It may sound harsh, but if one were to compare data of the performances of past and present spinners, the latter lot has shown far greater adaptability to both versions of the game. In fact, the young spinners have a valid point when they say that in the past the spinners bowled mostly on uncovered wickets and rank bad turners.
There are more than a dozen young spinners performing consistently today, but unfortunately there has not been enough international exposure. That's possibly why the experts feel that we don't have young talent.
In fact, the data in the CRIC-PROG software reveals that we do not have batsmen capable of consistently putting up big scores. The huge numbers of dot balls indicate a mentality of trying to play too many big shots and just not bothering about rotating the strike. If anything, it appears that too much of one-day cricket is affecting the batsmen more than the spinners. Young spinners have shown tremendous adaptability, but the area of dismissal of batsmen remains the same, whether they are playing the shorter or the longer version of the game.
Talking to young cricketers, one gathers the impression that they are forced to play a certain type of game by their coaches, most of whom are not even qualified to coach. The mutual admiration society of parents and coaches formulates a strategy to promote the careers of their wards. Besides, they, as per their convenience, pick up certain points from the commentary on television. No matter what the state coach might say, these kids will go back to a person who is close to the decision-makers in his life.

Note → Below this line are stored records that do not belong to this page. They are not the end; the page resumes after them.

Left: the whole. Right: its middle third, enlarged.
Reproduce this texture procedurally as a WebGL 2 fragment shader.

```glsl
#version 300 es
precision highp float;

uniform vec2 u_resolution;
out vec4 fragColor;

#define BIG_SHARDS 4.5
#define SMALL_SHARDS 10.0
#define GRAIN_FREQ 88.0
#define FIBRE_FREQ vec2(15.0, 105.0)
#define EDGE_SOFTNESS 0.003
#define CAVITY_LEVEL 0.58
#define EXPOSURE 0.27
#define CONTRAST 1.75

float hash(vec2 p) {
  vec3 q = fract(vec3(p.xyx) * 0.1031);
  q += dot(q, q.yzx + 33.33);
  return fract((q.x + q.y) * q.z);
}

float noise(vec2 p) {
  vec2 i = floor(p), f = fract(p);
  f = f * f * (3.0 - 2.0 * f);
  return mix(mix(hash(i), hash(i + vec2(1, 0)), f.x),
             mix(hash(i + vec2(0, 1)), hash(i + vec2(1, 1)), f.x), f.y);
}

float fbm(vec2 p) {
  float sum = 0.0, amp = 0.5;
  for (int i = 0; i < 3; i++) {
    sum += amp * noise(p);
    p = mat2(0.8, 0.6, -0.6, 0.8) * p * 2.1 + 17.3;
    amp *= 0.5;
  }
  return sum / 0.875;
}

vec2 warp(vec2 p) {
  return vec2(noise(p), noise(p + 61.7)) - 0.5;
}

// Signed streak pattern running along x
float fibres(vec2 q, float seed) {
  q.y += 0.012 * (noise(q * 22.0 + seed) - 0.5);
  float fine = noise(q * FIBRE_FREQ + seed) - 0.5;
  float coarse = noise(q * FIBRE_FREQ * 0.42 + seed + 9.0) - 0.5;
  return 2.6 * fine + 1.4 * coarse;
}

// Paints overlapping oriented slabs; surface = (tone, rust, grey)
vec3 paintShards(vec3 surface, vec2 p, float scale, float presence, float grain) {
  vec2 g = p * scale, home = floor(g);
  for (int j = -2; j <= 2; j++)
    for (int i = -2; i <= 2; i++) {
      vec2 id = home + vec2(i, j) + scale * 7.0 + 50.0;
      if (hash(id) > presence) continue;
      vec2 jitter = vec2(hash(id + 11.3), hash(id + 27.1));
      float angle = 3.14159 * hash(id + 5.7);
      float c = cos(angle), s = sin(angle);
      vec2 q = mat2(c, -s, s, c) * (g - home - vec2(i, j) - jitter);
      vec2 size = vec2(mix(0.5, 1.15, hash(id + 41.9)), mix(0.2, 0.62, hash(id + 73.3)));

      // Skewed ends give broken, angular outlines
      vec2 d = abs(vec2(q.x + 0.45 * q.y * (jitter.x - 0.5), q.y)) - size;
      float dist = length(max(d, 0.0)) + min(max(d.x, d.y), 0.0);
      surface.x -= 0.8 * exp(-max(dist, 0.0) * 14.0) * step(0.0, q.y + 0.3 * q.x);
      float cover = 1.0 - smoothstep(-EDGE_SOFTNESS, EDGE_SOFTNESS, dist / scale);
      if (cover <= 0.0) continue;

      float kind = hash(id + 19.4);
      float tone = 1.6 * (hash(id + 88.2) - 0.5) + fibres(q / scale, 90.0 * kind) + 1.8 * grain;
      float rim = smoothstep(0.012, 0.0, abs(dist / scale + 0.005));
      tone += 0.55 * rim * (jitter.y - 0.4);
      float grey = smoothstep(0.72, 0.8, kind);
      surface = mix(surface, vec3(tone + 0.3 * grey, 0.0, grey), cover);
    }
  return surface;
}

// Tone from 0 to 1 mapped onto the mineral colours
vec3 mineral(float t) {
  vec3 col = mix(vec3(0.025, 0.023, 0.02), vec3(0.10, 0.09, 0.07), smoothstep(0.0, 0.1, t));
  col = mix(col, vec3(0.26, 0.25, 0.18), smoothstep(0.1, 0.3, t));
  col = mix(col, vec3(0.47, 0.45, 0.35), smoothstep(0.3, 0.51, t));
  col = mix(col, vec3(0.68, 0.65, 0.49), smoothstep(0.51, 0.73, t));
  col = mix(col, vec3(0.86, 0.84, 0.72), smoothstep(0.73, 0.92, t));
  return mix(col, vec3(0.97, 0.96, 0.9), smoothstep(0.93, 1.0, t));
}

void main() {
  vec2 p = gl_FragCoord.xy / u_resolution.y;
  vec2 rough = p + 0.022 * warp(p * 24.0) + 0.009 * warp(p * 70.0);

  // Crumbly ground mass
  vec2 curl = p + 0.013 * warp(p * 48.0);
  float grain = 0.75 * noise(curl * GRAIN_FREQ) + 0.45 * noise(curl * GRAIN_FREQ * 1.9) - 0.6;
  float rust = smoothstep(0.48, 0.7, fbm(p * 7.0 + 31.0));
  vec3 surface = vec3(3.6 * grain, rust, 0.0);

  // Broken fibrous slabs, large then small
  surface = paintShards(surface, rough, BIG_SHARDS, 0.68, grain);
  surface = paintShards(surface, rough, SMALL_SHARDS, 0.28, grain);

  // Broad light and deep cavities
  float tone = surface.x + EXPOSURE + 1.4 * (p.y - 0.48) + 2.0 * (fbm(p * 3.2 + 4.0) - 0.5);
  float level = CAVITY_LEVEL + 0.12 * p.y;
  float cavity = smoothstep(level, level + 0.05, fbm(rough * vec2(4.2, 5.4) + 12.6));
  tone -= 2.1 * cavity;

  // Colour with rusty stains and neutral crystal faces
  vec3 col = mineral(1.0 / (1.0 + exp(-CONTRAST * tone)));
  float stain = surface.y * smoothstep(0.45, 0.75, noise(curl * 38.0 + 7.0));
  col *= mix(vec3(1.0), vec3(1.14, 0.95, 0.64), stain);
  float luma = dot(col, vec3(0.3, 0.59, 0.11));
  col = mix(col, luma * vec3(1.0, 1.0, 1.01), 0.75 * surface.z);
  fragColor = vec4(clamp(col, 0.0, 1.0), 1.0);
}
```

This is where I feel the National Cricket Academy must step in. The present infrastructure can only take care of the top 20 players in each age group. Shouldn't there be a plan to guide and monitor the progress of the others?
The ideal solution is to have an indoor cricket school in each of the five zones. These schools can cater to the demands of talented boys from those zones. A coaching link can be established between zonal indoor cricket school coaches and state coaches. And the boys trained at these zonal centres can be sent to the NCA in Bangalore.
This process will lead to uniformity of approach and the boys can get guidance throughout the year, which does not happen at present. Even the boys who are trained at the NCA for a month don't get adequate guidance for the remaining 11 months. Gradually, errors creep into their techniques and their talent gets corrupted and performances slide.
With so much of junior cricket played in India for the past three decades, the system has been unable to produce many good cricketers. Take fast bowlers for example. Except for Ajit Agarkar, who started out as a batsman until former England fast bowler Frank Tyson turned him into a bowler at the 1994 Cricket Club of India camp in Mumbai, none of the fast bowlers playing in junior tournaments has gone on to play for the country. Same is the case with spinners. Banning one-day tournaments is not going to solve this problem.
A conclave of coaches and captains at the junior level may reveal certain facts that can help the system produce better results. But the experts need to make presentations and recommendations based on facts.
Indian cricket needs experts, but not of the armchair variety. A few more meetings like the recent one and we will read more of bans than solutions.